x Abu Dhabi, UAEThursday 21 September 2017

Turkey moves closer to the coalition

Ankara is a crucial ally in the fight against ISIL but it must not confuse its priorities

A Turkish Air Force A400M tactical transport aircraft is parked at Incirlik airbase in the southern city of Adana, Turkey. Murad Sezer / Reuters
A Turkish Air Force A400M tactical transport aircraft is parked at Incirlik airbase in the southern city of Adana, Turkey. Murad Sezer / Reuters

After months of negotiations, Turkish president Recep Tayyip Erdogan has agreed to open the Incirlik airbase in southern Turkey to coalition fighter jets attacking ISIL positions in Syria and Iraq. The airbase opening along with Turkish air strikes on ISIL positions mark a turning point for the coalition partly due to Incirlik’s proximity to ISIL’s unofficial capital of Raqqa in northern Syria.

Turkey has a porous 900-kilometre border with Syria and an aggressive anti-Assad stance. The Turkish leadership has been condemned for allowing extremists groups like ISIL relatively free movement in and out of Syria over the past four years. As the US-led coalition has intensified efforts against ISIL, Turkey’s cooperation in the fight has been a point of contention between Ankara and the region. Finally, this appears to be changing.

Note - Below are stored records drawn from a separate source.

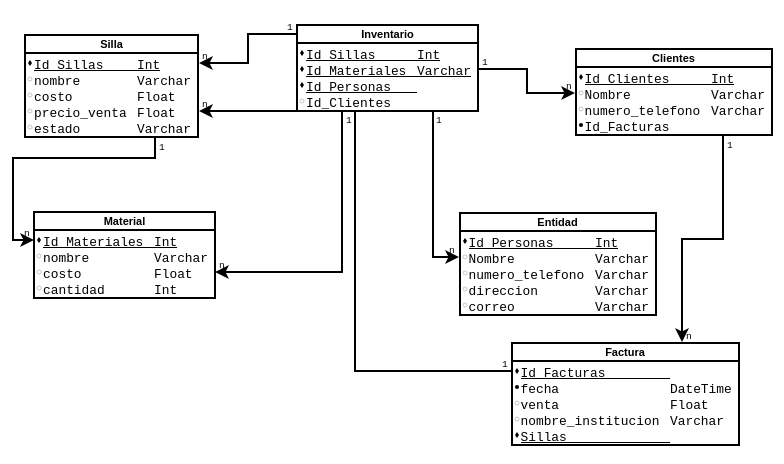
<!DOCTYPE html>
<html lang="es">
<head>
<meta charset="utf-8">
<title>Diagrama entidad-relación</title>
<style>
:root { --ink: #000; --paper: #fff; --optional: #b4b4b4; }
* { box-sizing: border-box; margin: 0; padding: 0; }
html, body { width: 784px; height: 464px; overflow: hidden; background: var(--paper); }
.diagram { position: relative; width: 784px; height: 464px; color: var(--ink); }
.symbols { position: absolute; width: 0; height: 0; }
.relations { position: absolute; left: 0; top: 0; }
.relations path.link { fill: none; stroke: var(--ink); stroke-width: 2; marker-end: url(#arrow); }
.relations text { font: 9.5px "Liberation Mono", monospace; fill: var(--ink); }
.entity { position: absolute; border: 2px solid var(--ink); background: var(--paper); }
.entity h2 { height: 18px; border-bottom: 2px solid var(--ink); font: bold 11px/17px "Liberation Sans", sans-serif; text-align: center; }
.entity ul { list-style: none; padding-top: 3px; font: 12.87px/17px "Liberation Mono", monospace; }
.entity li { display: flex; height: 16px; white-space: pre; }
.entity li svg { flex: none; width: 8px; height: 12px; }
.field { display: grid; grid-template-columns: var(--name-width) auto; height: 14px; }
.key { border-bottom: 1px solid var(--ink); }
#silla { left: 24px; top: 34px; width: 175px; height: 104px; --name-width: 103px; }
#inventario { left: 296px; top: 24px; width: 183px; height: 88px; --name-width: 111px; }
#clientes { left: 574.5px; top: 48px; width: 198px; height: 88px; --name-width: 126.5px; }
#material { left: 33px; top: 211px; width: 183px; height: 88px; --name-width: 111px; }
#entidad { left: 458.5px; top: 212px; width: 198px; height: 104px; --name-width: 126.5px; }
#factura { left: 510.5px; top: 342px; width: 229px; height: 104px; --name-width: 149.5px; }
</style>
</head>
<body>
<main class="diagram">
  <svg class="symbols" aria-hidden="true">
    <defs>
      <symbol id="unique" viewBox="0 0 8 12"><polygon points="4,3 6,6 4,9 2,6" fill="var(--ink)"/></symbol>
      <symbol id="required" viewBox="0 0 8 12"><circle cx="4" cy="6" r="2" fill="var(--ink)"/></symbol>
      <symbol id="optional" viewBox="0 0 8 12"><circle cx="4" cy="6" r="2" fill="none" stroke="var(--optional)" stroke-width=".7"/></symbol>
    </defs>
  </svg>

  <article class="entity" id="silla">
    <h2>Silla</h2>
    <ul>
      <li><svg><use href="#unique"/></svg><span class="field key"><span>Id_Sillas</span><span>Int</span></span></li>
      <li><svg><use href="#optional"/></svg><span class="field"><span>nombre</span><span>Varchar</span></span></li>
      <li><svg><use href="#optional"/></svg><span class="field"><span>costo</span><span>Float</span></span></li>
      <li><svg><use href="#optional"/></svg><span class="field"><span>precio_venta</span><span>Float</span></span></li>
      <li><svg><use href="#optional"/></svg><span class="field"><span>estado</span><span>Varchar</span></span></li>
    </ul>
  </article>

  <article class="entity" id="inventario">
    <h2>Inventario</h2>
    <ul>
      <li><svg><use href="#unique"/></svg><span class="field key"><span>Id_Sillas</span><span>Int</span></span></li>
      <li><svg><use href="#unique"/></svg><span class="field key"><span>Id_Materiales</span><span>Varchar</span></span></li>
      <li><svg><use href="#unique"/></svg><span class="field key"><span>Id_Personas</span></span></li>
      <li><svg><use href="#optional"/></svg><span class="field"><span>Id_Clientes</span></span></li>
    </ul>
  </article>

  <article class="entity" id="clientes">
    <h2>Clientes</h2>
    <ul>
      <li><svg><use href="#unique"/></svg><span class="field key"><span>Id_Clientes</span><span>Int</span></span></li>
      <li><svg><use href="#optional"/></svg><span class="field"><span>Nombre</span><span>Varchar</span></span></li>
      <li><svg><use href="#optional"/></svg><span class="field"><span>numero_telefono</span><span>Varchar</span></span></li>
      <li><svg><use href="#required"/></svg><span class="field"><span>Id_Facturas</span></span></li>
    </ul>
  </article>

  <article class="entity" id="material">
    <h2>Material</h2>
    <ul>
      <li><svg><use href="#unique"/></svg><span class="field key"><span>Id_Materiales</span><span>Int</span></span></li>
      <li><svg><use href="#optional"/></svg><span class="field"><span>nombre</span><span>Varchar</span></span></li>
      <li><svg><use href="#optional"/></svg><span class="field"><span>costo</span><span>Float</span></span></li>
      <li><svg><use href="#optional"/></svg><span class="field"><span>cantidad</span><span>Int</span></span></li>
    </ul>
  </article>

  <article class="entity" id="entidad">
    <h2>Entidad</h2>
    <ul>
      <li><svg><use href="#unique"/></svg><span class="field key"><span>Id_Personas</span><span>Int</span></span></li>
      <li><svg><use href="#optional"/></svg><span class="field"><span>Nombre</span><span>Varchar</span></span></li>
      <li><svg><use href="#optional"/></svg><span class="field"><span>numero_telefono</span><span>Varchar</span></span></li>
      <li><svg><use href="#optional"/></svg><span class="field"><span>direccion</span><span>Varchar</span></span></li>
      <li><svg><use href="#optional"/></svg><span class="field"><span>correo</span><span>Varchar</span></span></li>
    </ul>
  </article>

  <article class="entity" id="factura">
    <h2>Factura</h2>
    <ul>
      <li><svg><use href="#unique"/></svg><span class="field key"><span>Id_Facturas</span></span></li>
      <li><svg><use href="#required"/></svg><span class="field"><span>fecha</span><span>DateTime</span></span></li>
      <li><svg><use href="#optional"/></svg><span class="field"><span>venta</span><span>Float</span></span></li>
      <li><svg><use href="#optional"/></svg><span class="field"><span>nombre_institucion</span><span>Varchar</span></span></li>
      <li><svg><use href="#unique"/></svg><span class="field key"><span>Sillas</span></span></li>
    </ul>
  </article>

  <svg class="relations" width="784" height="464" viewBox="0 0 784 464" role="img" aria-label="Relaciones de uno a muchos entre las tablas">
    <defs>
      <marker id="arrow" markerUnits="userSpaceOnUse" markerWidth="15" markerHeight="15" refX="4" refY="7.5" orient="auto">
        <path d="M14 7.5 0 .5 3.5 7.5 0 14.5Z" fill="var(--ink)"/>
      </marker>
    </defs>
    <g>
      <path class="link" d="M297 34H248V63H209"/>
      <text x="287" y="30">1</text><text x="202" y="59">n</text>
    </g>
    <g>
      <path class="link" d="M512 371H355V111H209"/>
      <text x="502" y="367">1</text><text x="202" y="107">n</text>
    </g>
    <g>
      <path class="link" d="M155 137V158H13V240H24"/>
      <text x="159" y="150">1</text><text x="24" y="236">n</text>
    </g>
    <g>
      <path class="link" d="M342 111V272H225"/>
      <text x="346" y="123">1</text><text x="219" y="268">n</text>
    </g>
    <g>
      <path class="link" d="M478 69H527V93H565"/>
      <text x="482" y="65">1</text><text x="566" y="89">n</text>
    </g>
    <g>
      <path class="link" d="M433 111V257H449"/>
      <text x="436" y="123">1</text><text x="449" y="253">n</text>
    </g>
    <g>
      <path class="link" d="M723 135V239H682V332"/>
      <text x="727" y="148">1</text><text x="686" y="339">n</text>
    </g>
  </svg>
</main>
</body>
</html>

Last week’s suicide bombing in the Turkish border city of Suruc, which was reportedly carried out by ISIL, appears to have been the tipping point. Following the attack, Turkey launched air raids against ISIL positions in Syria, and Ankara has vowed that this is only the beginning of its efforts against the group.

Turkey’s decision to open the Incerlik airbase is a positive step towards the ultimate defeat of ISIL, but the Turkish government’s next step will bear many consequences on the ground. As Turkish fighter jets were attacking ISIL positions, their targets also included Kurdish positions in Syria and northern Iraq. As Turkish police arrested scores of ISIL militants in Istanbul, they also apprehended members of the outlawed Kurdish PKK group.

Given the gravity of the ISIL threat and the international efforts in place to contain it, renewed fighting between Turkey and the Kurds will help no one. Kurdish fighters have proven to be important allies of the anti-ISIL coalition. Turkish attacks on their positions will only serve to destabilise the region at a time when unity and clarity of vision is critical.

Ultimately, Ankara must break free of foreign policy decisions taken years ago – when the region looked like a radically different place – and embrace regional efforts against ISIL. Mr Erdogan’s “zero problems with neighbours” strategy has ultimately failed. As the attack in Suruc demonstrated, Turkey is not immune from the borderless ISIL threat. Ankara appears to be on the right track in this long fight against ISIL, but the road is full of dangerous diversions.